What Is Naltrexone? 

Naltrexone (ReVia, Vivitrol) is a prescription medication used to help people stay abstinent from alcohol or opioids. However, it is not used for alcohol or opioid withdrawal and is only prescribed to people who are already abstinent but need help staying sober.

Some dosage forms of naltrexone are taken by mouth daily to help avoid alcohol or opioids, while other forms (Vivitrol) are long-acting injections that last a month.

Naltrexone Side Effects

Naltrexone has some side effects, like any drug. However, the risk of these side effects can differ depending on whether you take the injectable or oral form of the medication. Although the injectable form has a greater risk of side effects, some people prefer that dosage as it is easier than remembering to take naltrexone daily.

Some of naltrexone’s most common side effects include:

  • Injection site discomfort occurs in 65% of those on the injectable form.
  • Nausea is experienced by 29% of those on the injectable form and 10% on the oral form.
  • Headache impacts 20% of those on the injectable form and 7% on the oral form.
  • Diarrhea happens in 13% of those on the injectable form.
  • Throat inflammation is experienced by 13% of people on the injectable form.
  • Insomnia impacts 13% of those on the injectable form and 3% on the oral form.
  • Dizziness affects 13% of those on the injectable form and 4% on the oral form.

Naltrexone for Alcoholism Treatment

Naltrexone is not used for alcohol withdrawal. Instead, doctors prescribe naltrexone after withdrawal is complete, when you need help avoiding alcohol. Because naltrexone stops the enjoyable feeling you get from drinking, the drug can help you stay sober.

How Does Naltrexone Work? 

Naltrexone works by blocking opioid receptors in the brain. Because alcohol can increase the natural opioids (endorphins) your body produces, blocking opioid receptors can remove the pleasure from drinking alcohol, helping you stay sober.

Types of Naltrexone 

Naltrexone is available in the following dosage forms:

Dosage formBrand nameAvailable doseHow often to take
InjectableVivitrol380 mgMonthly
TabletReVia, also available as a generic drug50 mgDaily

Medication-Assisted Treatment for Alcohol Addiction

Medication-assisted treatment (MAT) is a cornerstone in helping you overcome your alcohol addiction. At The Recovery Village Atlanta, we offer multiple expert-recommended MAT options to help you recover from alcohol addiction, including naltrexone (oral and injectable) and alternatives like acamprosate and gabapentin.

The Recovery Village Atlanta is with you every step of the way as you attain and maintain sobriety. From medical detox to rehab and MAT, we help you on your path to recovery: contact us today to learn more.

Sources

Drugs.com. “Naltrexone Monograph for Professionals.” July 19, 2021. Accessed May 7, 2023.

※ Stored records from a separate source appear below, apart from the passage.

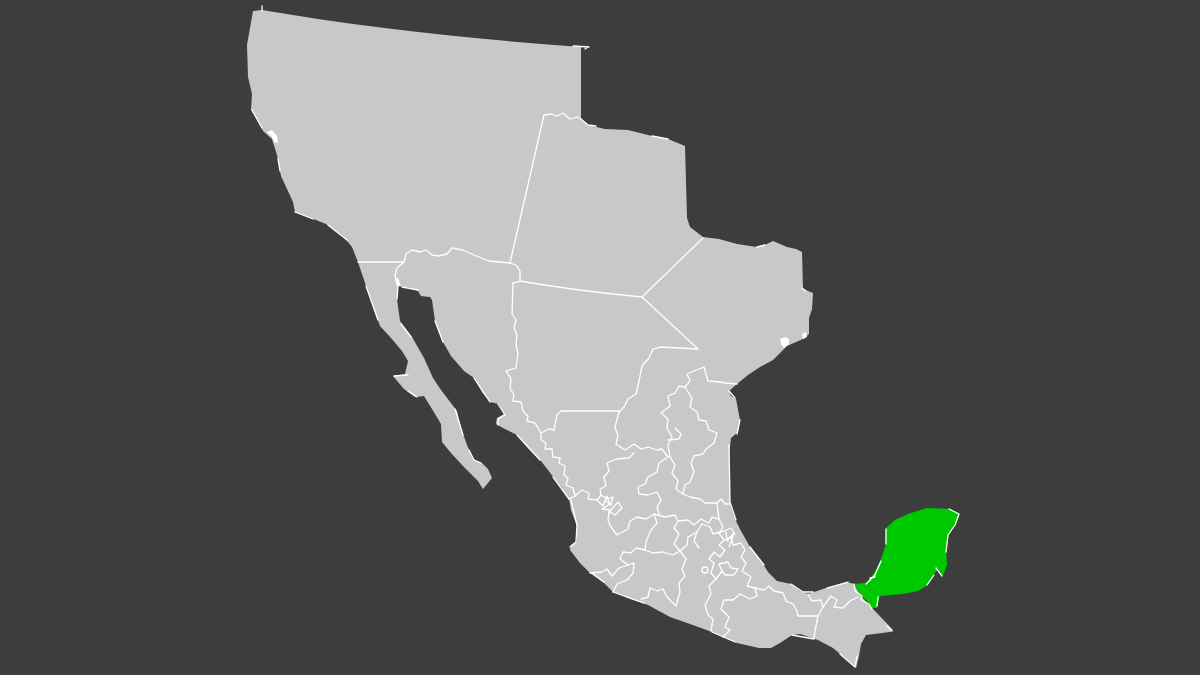
<!DOCTYPE html>
<html lang="en">
<head>
<meta charset="utf-8">
<title>Territory map</title>
<style>
:root {
  --ground: #3d3d3d;
  --land: #c8c8c8;
  --border: #ffffff;
  --highlight: #00c800;
}
html, body { margin: 0; height: 100%; overflow: hidden; background: var(--ground); }
.map { display: block; width: 1200px; height: 675px; }
.ground { fill: var(--ground); }
.land { fill: var(--land); }
.highlight { fill: var(--highlight); }
.borders, .coast-edges { fill: none; stroke: var(--border); stroke-width: 1.3; stroke-linejoin: round; stroke-linecap: round; }
.inlets { fill: var(--border); }
</style>
</head>
<body>
<svg class="map" viewBox="0 0 1200 675" role="img" aria-label="Map of a country and its states, with the eastern peninsula highlighted in green">
  <rect class="ground" width="1200" height="675"/>

  <path class="land" id="mainland" d="M253 11 L262 10 C360 27 470 39 581 47 L581 119 L588 125 L605 129 L628 130 L652 136 L668 139 L685 146 L687 218 L690 227 L703 237 L719 239 L737 244 L757 247 L765 245 L773 241 L787 247 L796 249 L802 252 L803 289 L813 293 L812 309 L809 318 L809 334 L803 339 L787 346 L779 354 L773 360 L760 367 L748 375 L737 384 L729 391 L731 396 L736 399 L740 420 L738 432 L731 438 L729 455 L730 475 L730 504 L735 519 L741 531 L750 547 L760 559 L768 572 L777 581 L791 584 L800 591 L808 594 L826 588 L847 582 L854 584 L860 595 L869 605 L874 610 L893 630 L890 632 L866 635 L861 644 L859 656 L856 668 L846 659 L833 648 L818 640 L800 634 L792 635 L780 643 L771 648 L759 648 L737 643 L712 632 L690 624 L670 617 L648 605 L630 599 L613 592 L604 583 L590 573 L580 563 L570 550 L571 545 L577 541 L577 526 L571 510 L569 499 L562 488 L551 474 L541 461 L527 447 L517 435 L503 428 L496 424 L497 418 L504 414 L499 404 L490 402 L482 392 L474 378 L464 371 L451 356 L443 342 L435 321 L432 300 L430 297 L421 296 L418 291 L411 288 L398 286 L397 299 L400 321 L412 337 L424 358 L433 378 L441 390 L457 411 L461 428 L467 445 L473 459 L482 463 L488 469 L492 478 L483 489 L478 481 L463 466 L451 453 L442 442 L441 424 L432 409 L424 396 L415 397 L404 389 L393 376 L405 374 L408 361 L402 351 L391 338 L380 326 L373 307 L366 286 L358 262 L352 247 L343 236 L326 224 L311 218 L295 212 L293 202 L281 176 L277 155 L272 139 L263 131 L259 122 L251 110 L252 94 L248 77 L247 45 Z"/>

  <path class="highlight" id="peninsula" d="M854 584 L866 583 L872 576 L880 562 L886 544 L886 528 L895 520 L908 514 L927 508 L950 509 L960 514 L956 524 L949 534 L946 550 L947 565 L943 576 L938 569 L933 575 L928 585 L918 591 L903 594 L880 596 L877 608 L872 608 L867 601 L860 594 Z"/>

  <g class="borders" id="northern-borders">
    <path d="M358 262 H404"/>
    <path d="M398 286 L395 276 L397 268 L404 262 L406 254 L412 250 L420 252 L426 250 L432 255 L439 256 L447 254 L452 248 L463 250 L474 255 L489 261 L510 263 L516 265 L520 271 V281"/>
    <path d="M510 263 L544 115 L551 114 L557 116 L563 113 L570 119 L577 117 L581 119"/>
    <path d="M513 283 L520 281 C560 288 600 293 642 297 L703 238"/>
    <path d="M642 297 L698 349 L660 347 L653 349 L649 358 L642 366 L638 386 L636 394 L628 399 L624 407 L619 412"/>
    <path d="M513 283 L512 314 L516 320 L514 328 L517 335 L516 345 L518 353 L516 368 L506 371 L511 379 L510 388 L514 395 L513 401 L521 402 L523 411 L528 416 L527 421 L535 423 L541 433 L549 429 L554 430 L557 415 L561 411 H619"/>
    <path d="M541 433 L541 440 L546 443 L545 449 L552 449 L553 457 L560 458 L559 463 L565 466 L564 475 L568 478 L566 485 L573 488 L575 496 L569 499"/>
    <path d="M619 412 L615 427 L618 436 L616 444 L625 450 L634 444 L641 449 L648 447 L657 450 L662 449 L668 457"/>
    <path d="M737 384 L725 383 L720 382 L708 381 L704 367 L694 371 L687 374 L690 381 L685 387 L679 386 L675 393 L668 396 L670 406 L661 413 L668 419 L667 428 L672 437 L668 445 L670 457"/>
    <path d="M685 387 L692 398 L690 407 L697 412 L699 420 L706 421 L709 430 L717 433 L714 443 L706 449 L703 454 L694 456 L691 463 L694 472 L690 482 L685 485 L683 494 L690 497 L700 499 L705 503 L717 503 L721 499 L725 504 L730 504"/>
    <path d="M668 440 L679 439 L681 434 L675 428"/>
  </g>

  <g class="borders" id="central-borders">
    <path d="M575 496 L582 490 L589 493 L588 499 L597 500 L601 495 L600 489 L606 486 L604 477 L609 471 L607 463 L616 459 L629 458 L634 453"/>
    <path d="M668 457 L659 463 L657 472 L648 477 L645 484 L638 487 L639 494 L648 495 L657 492 L661 500 L657 507 L659 514"/>
    <path d="M597 500 L603 506 L607 496 L610 504 L602 509 L611 510 L618 502 L622 508 L615 515 L609 511 L608 520 L611 527 L617 535 L628 529 L630 521 L637 517 L646 519 L654 514"/>
    <path d="M601 495 L607 499 L613 497 L611 505 L606 501"/>
    <path d="M670 457 L675 465 L672 473 L678 481 L676 489 L683 494"/>
    <path d="M654 514 L665 517 L675 515 L678 521 L688 520 L694 525 L701 519 L709 523 L712 517 L719 519 L717 503"/>
    <path d="M654 514 L657 523 L651 530 L646 542 L645 550 L653 553 L663 552 L673 555 L680 551"/>
    <path d="M678 521 L674 528 L679 534 L674 544 L680 551 L687 545 L688 537 L697 532 L702 524"/>
    <path d="M645 550 L636 548 L631 553 L623 552 L620 559 L628 565 L634 563 L633 573 L627 580 L617 584 L613 592"/>
    <path d="M590 573 L602 572 L607 569 L612 576 L619 568 L628 565"/>
    <path d="M680 551 L686 559 L682 569 L685 576 L679 583 L680 592 L676 606 L667 597 L663 589 L657 591 L650 588 L648 597 L641 599"/>
    <path d="M719 519 L723 527 L719 533 L724 540 L719 545 L725 550 L720 557 L714 552 L709 559 L714 563 L711 573 L716 579 L709 586 L711 594 L705 605 L708 615 L713 619 L711 631"/>
    <path d="M702 524 L710 527 L713 534 L724 531 L731 528 L735 534"/>
    <path d="M724 540 L731 537 L733 545 L741 543 L745 550 L741 557 L746 563 L742 571 L751 577 L747 586 L755 588 L757 596 L750 599 L740 594 L733 600 L724 600 L721 609 L729 617 L725 627 L730 630 L723 637"/>
    <path d="M716 579 L722 571 L719 564 L728 562 L731 568 L738 569 L734 575 L725 575 L722 571"/>
    <path d="M726 532 L727 541 L734 533 L729 547"/>
    <path d="M697 532 L694 541 L699 548"/>
    <circle cx="705" cy="570" r="3"/>
  </g>

  <g class="borders" id="southern-borders">
    <path d="M755 588 L764 590 L769 586 L774 591 L783 593 L786 601 L793 604 L797 611 L798 616 H818 L815 631 L814 638"/>
    <path d="M808 594 L812 601 L821 600 L823 607 L818 616"/>
    <path d="M823 607 L831 596 L837 600 L834 607 L843 608 L850 601 L858 597"/>
    <path d="M854 584 L855 591 L862 596 L861 600 L869 604 L872 609"/>
  </g>

  <g class="coast-edges" id="coast-edges">
    <path d="M262 6 V11 M573 46 L589 47 M585 49 L588 47"/>
    <path d="M581 119 L588 125 L596 126 M652 136 L668 139 M757 247 L765 245 M802 288 L806 291"/>
    <path d="M252 110 L262 128 M278 159 L280 171 M295 212 L313 219 M328 225 L347 240"/>
    <path d="M366 286 L378 320 M398 286 L397 299 M402 287 L418 290 M435 321 L443 342"/>
    <path d="M401 324 L411 337 M394 376 L408 375 M408 391 L417 397 M455 409 L463 435 M469 450 L474 460 L481 463"/>
    <path d="M474 378 L490 402 M498 404 L505 415 L498 419 L498 425 M517 435 L540 460 M553 477 L569 499"/>
    <path d="M571 500 L577 525 L576 542 L570 547 M592 573 L604 582 M613 592 L644 603"/>
    <path d="M729 391 L735 398 M740 420 L737 434 M729 445 L730 502 L736 520 M750 547 L764 565 M791 584 L803 592 L813 592 M827 588 L848 582"/>
    <path d="M792 635 L814 639 M840 654 L855 667 L857 656 M887 626 L892 631 M712 632 L735 642"/>
    <path d="M866 584 L875 575 L881 561 M870 578 L875 577 M886 529 L886 544 M949 509 L959 514 L955 525 L948 535 L946 552 M936 568 L942 576 M934 575 L927 585 M878 597 L877 606"/>
  </g>

  <g class="inlets" id="bays">
    <path d="M267 132 L272 130 L277 136 L278 143 L274 142 L272 137 Z"/>
    <path d="M780 339 L785 337 L789 339 L789 344 L784 348 L781 344 Z"/>
    <path d="M802 334 L806 332 L807 337 L803 339 Z"/>
    <path d="M395 279 L398 278 L401 286 L397 286 Z"/>
  </g>
</svg>
</body>
</html>
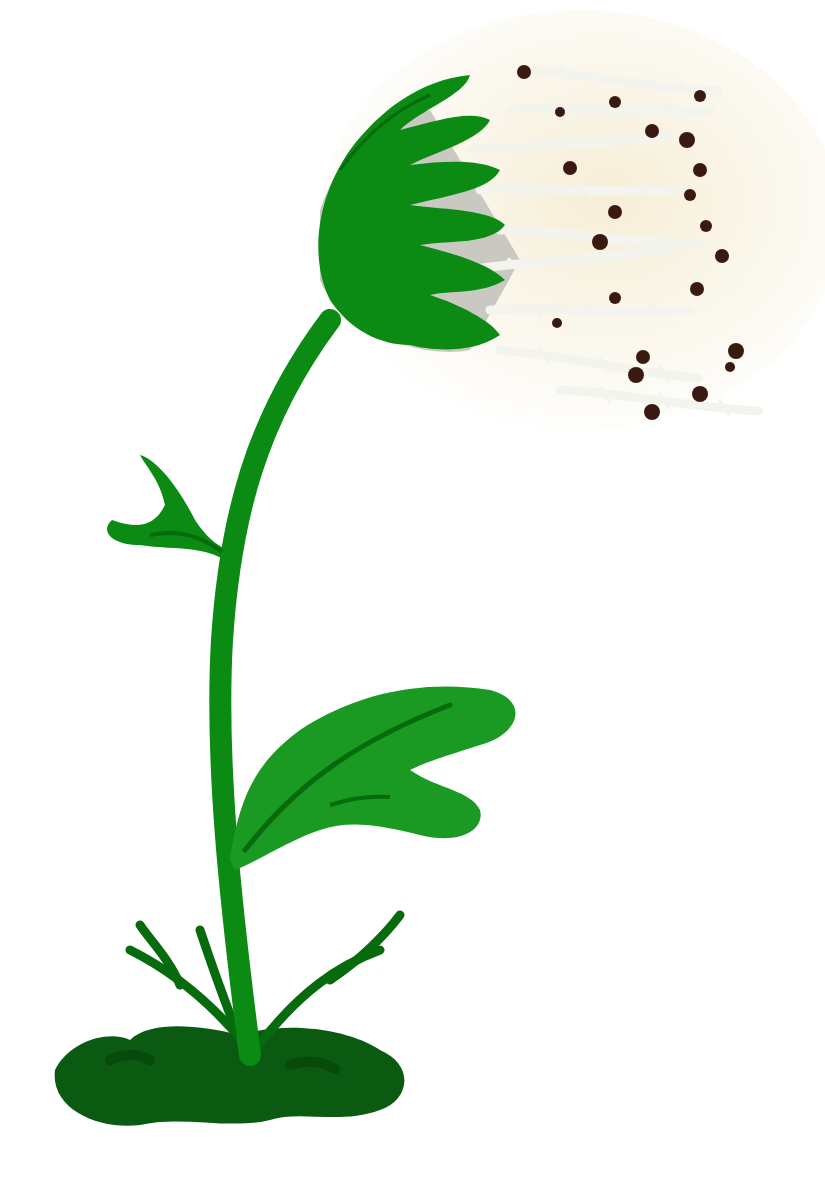
<!DOCTYPE html>
<html lang="en">
<head>
<meta charset="utf-8">
<title>Windblown Seed Flower</title>
<style>
:root{
  --bg:#ffffff;
  --leaf:#0b8a14;
  --leaf-light:#1a9a22;
  --leaf-dark:#056b0c;
  --soil:#0a5a12;
  --soil-dark:#064a0c;
  --fluff:#f4f4ee;
  --fluff-shade:#c9c9c2;
  --seed:#3a1a10;
  --glow:#f2e6c4;
}
html,body{margin:0;padding:0;overflow:hidden;background:var(--bg);}
.canvas{width:825px;height:1200px;display:block;}
</style>
</head>
<body>
<svg class="canvas" viewBox="0 0 825 1200" xmlns="http://www.w3.org/2000/svg" role="img" aria-label="Green flower bending in the wind, releasing fluffy seeds">
  <defs>
    <radialGradient id="fluff-glow" cx="0.55" cy="0.45" r="0.6">
      <stop offset="0" stop-color="var(--glow)" stop-opacity="0.7"/>
      <stop offset="1" stop-color="var(--glow)" stop-opacity="0"/>
    </radialGradient>
    <g id="seed-strand">
      <path d="M0 0 C60 -4 120 4 200 0" fill="none" stroke="var(--fluff)" stroke-width="9" stroke-linecap="round"/>
      <path d="M40 -6 l10 12 M100 -6 l10 12 M160 -6 l10 12" stroke="var(--fluff)" stroke-width="4" stroke-linecap="round"/>
    </g>
  </defs>

  <g class="soil">
    <path d="M55 1070 C70 1040 110 1030 130 1040 C150 1020 200 1025 240 1035 C290 1020 350 1030 380 1050 C415 1065 410 1100 380 1110 C340 1125 300 1110 270 1120 C230 1130 180 1115 140 1125 C100 1130 50 1110 55 1070 Z" fill="var(--soil)"/>
    <path d="M110 1060 q20 -10 40 0 M290 1065 q25 -8 45 4" stroke="var(--soil-dark)" stroke-width="10" fill="none" stroke-linecap="round"/>
  </g>

  <g class="sprouts" fill="none" stroke="var(--leaf-dark)" stroke-width="9" stroke-linecap="round">
    <path d="M250 1050 C210 1000 170 970 130 950"/>
    <path d="M180 985 C170 960 150 940 140 925"/>
    <path d="M255 1050 C300 990 340 965 380 950"/>
    <path d="M330 980 C360 960 385 935 400 915"/>
    <path d="M240 1040 C220 990 210 960 200 930"/>
  </g>

  <g class="stem">
    <path d="M250 1055 C230 900 215 760 222 640 C230 520 255 420 330 320" fill="none" stroke="var(--leaf)" stroke-width="22" stroke-linecap="round"/>
  </g>

  <g class="upper-leaf">
    <path d="M225 560 C200 545 170 550 140 545 C110 545 100 530 112 520 C140 530 155 525 165 505 C160 480 145 465 140 455 C158 460 180 490 195 520 C205 535 215 545 228 550 Z" fill="var(--leaf)"/>
    <path d="M150 535 C175 530 200 535 222 552" stroke="var(--leaf-dark)" stroke-width="4" fill="none"/>
  </g>

  <g class="lower-leaf">
    <path d="M230 860 C240 790 260 760 300 730 C360 690 430 680 490 690 C530 700 520 735 480 745 C450 755 430 760 410 770 C440 790 470 790 480 810 C485 830 460 845 420 835 C380 825 350 820 320 830 C290 840 260 860 235 870 Z" fill="var(--leaf-light)"/>
    <path d="M245 850 C300 780 360 740 450 705" stroke="var(--leaf-dark)" stroke-width="5" fill="none" stroke-linecap="round"/>
    <path d="M330 805 q30 -10 60 -8" stroke="var(--leaf-dark)" stroke-width="4" fill="none"/>
  </g>

  <g class="seed-head">
    <ellipse cx="580" cy="220" rx="260" ry="210" fill="url(#fluff-glow)"/>
    <path d="M320 210 C340 150 380 120 430 110 L520 260 L470 350 C420 360 340 330 320 280 Z" fill="var(--fluff-shade)"/>
    <use href="#seed-strand" x="520" y="70" transform="rotate(6 520 70)"/>
    <use href="#seed-strand" x="510" y="110"/>
    <use href="#seed-strand" x="470" y="150" transform="rotate(-4 470 150)"/>
    <use href="#seed-strand" x="480" y="190"/>
    <use href="#seed-strand" x="500" y="230" transform="rotate(4 500 230)"/>
    <use href="#seed-strand" x="470" y="270" transform="rotate(-6 470 270)"/>
    <use href="#seed-strand" x="490" y="310"/>
    <use href="#seed-strand" x="500" y="350" transform="rotate(8 500 350)"/>
    <use href="#seed-strand" x="560" y="390" transform="rotate(6 560 390)"/>
    <path d="M350 150 C380 110 420 80 470 75 C465 95 420 110 400 130 C440 120 470 110 490 120 C480 140 440 150 410 165 C450 160 480 160 500 170 C490 190 450 195 410 205 C450 210 490 210 505 225 C490 245 450 240 420 245 C460 255 490 265 505 280 C480 295 450 290 430 295 C460 305 490 320 500 335 C470 355 430 350 410 345 C380 345 350 330 330 300 C310 260 315 200 350 150 Z" fill="var(--leaf)"/>
    <path d="M340 170 C365 135 395 110 430 95" stroke="var(--leaf-dark)" stroke-width="3" fill="none"/>
    <g class="seeds" fill="var(--seed)">
      <circle cx="524" cy="72" r="7"/><circle cx="560" cy="112" r="5"/><circle cx="615" cy="102" r="6"/>
      <circle cx="700" cy="96" r="6"/><circle cx="652" cy="131" r="7"/><circle cx="687" cy="140" r="8"/>
      <circle cx="570" cy="168" r="7"/><circle cx="700" cy="170" r="7"/><circle cx="690" cy="195" r="6"/>
      <circle cx="615" cy="212" r="7"/><circle cx="706" cy="226" r="6"/><circle cx="600" cy="242" r="8"/>
      <circle cx="722" cy="256" r="7"/><circle cx="697" cy="289" r="7"/><circle cx="615" cy="298" r="6"/>
      <circle cx="557" cy="323" r="5"/><circle cx="643" cy="357" r="7"/><circle cx="736" cy="351" r="8"/>
      <circle cx="730" cy="367" r="5"/><circle cx="636" cy="375" r="8"/><circle cx="700" cy="394" r="8"/>
      <circle cx="652" cy="412" r="8"/>
    </g>
  </g>
</svg>
</body>
</html>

Drugs.com. “Vivitrol: Package Insert.” September 1, 2022. Accessed May 7, 2023.

Drugs.com. “Naltrexone: Package Insert.” December 1, 2022. Accessed May 7, 2023.

American Psychiatric Association. “Practice Guideline for the Pharmacological Treatment of Patients With Alcohol Use Disorder.” 2018. Accessed May 7, 2023.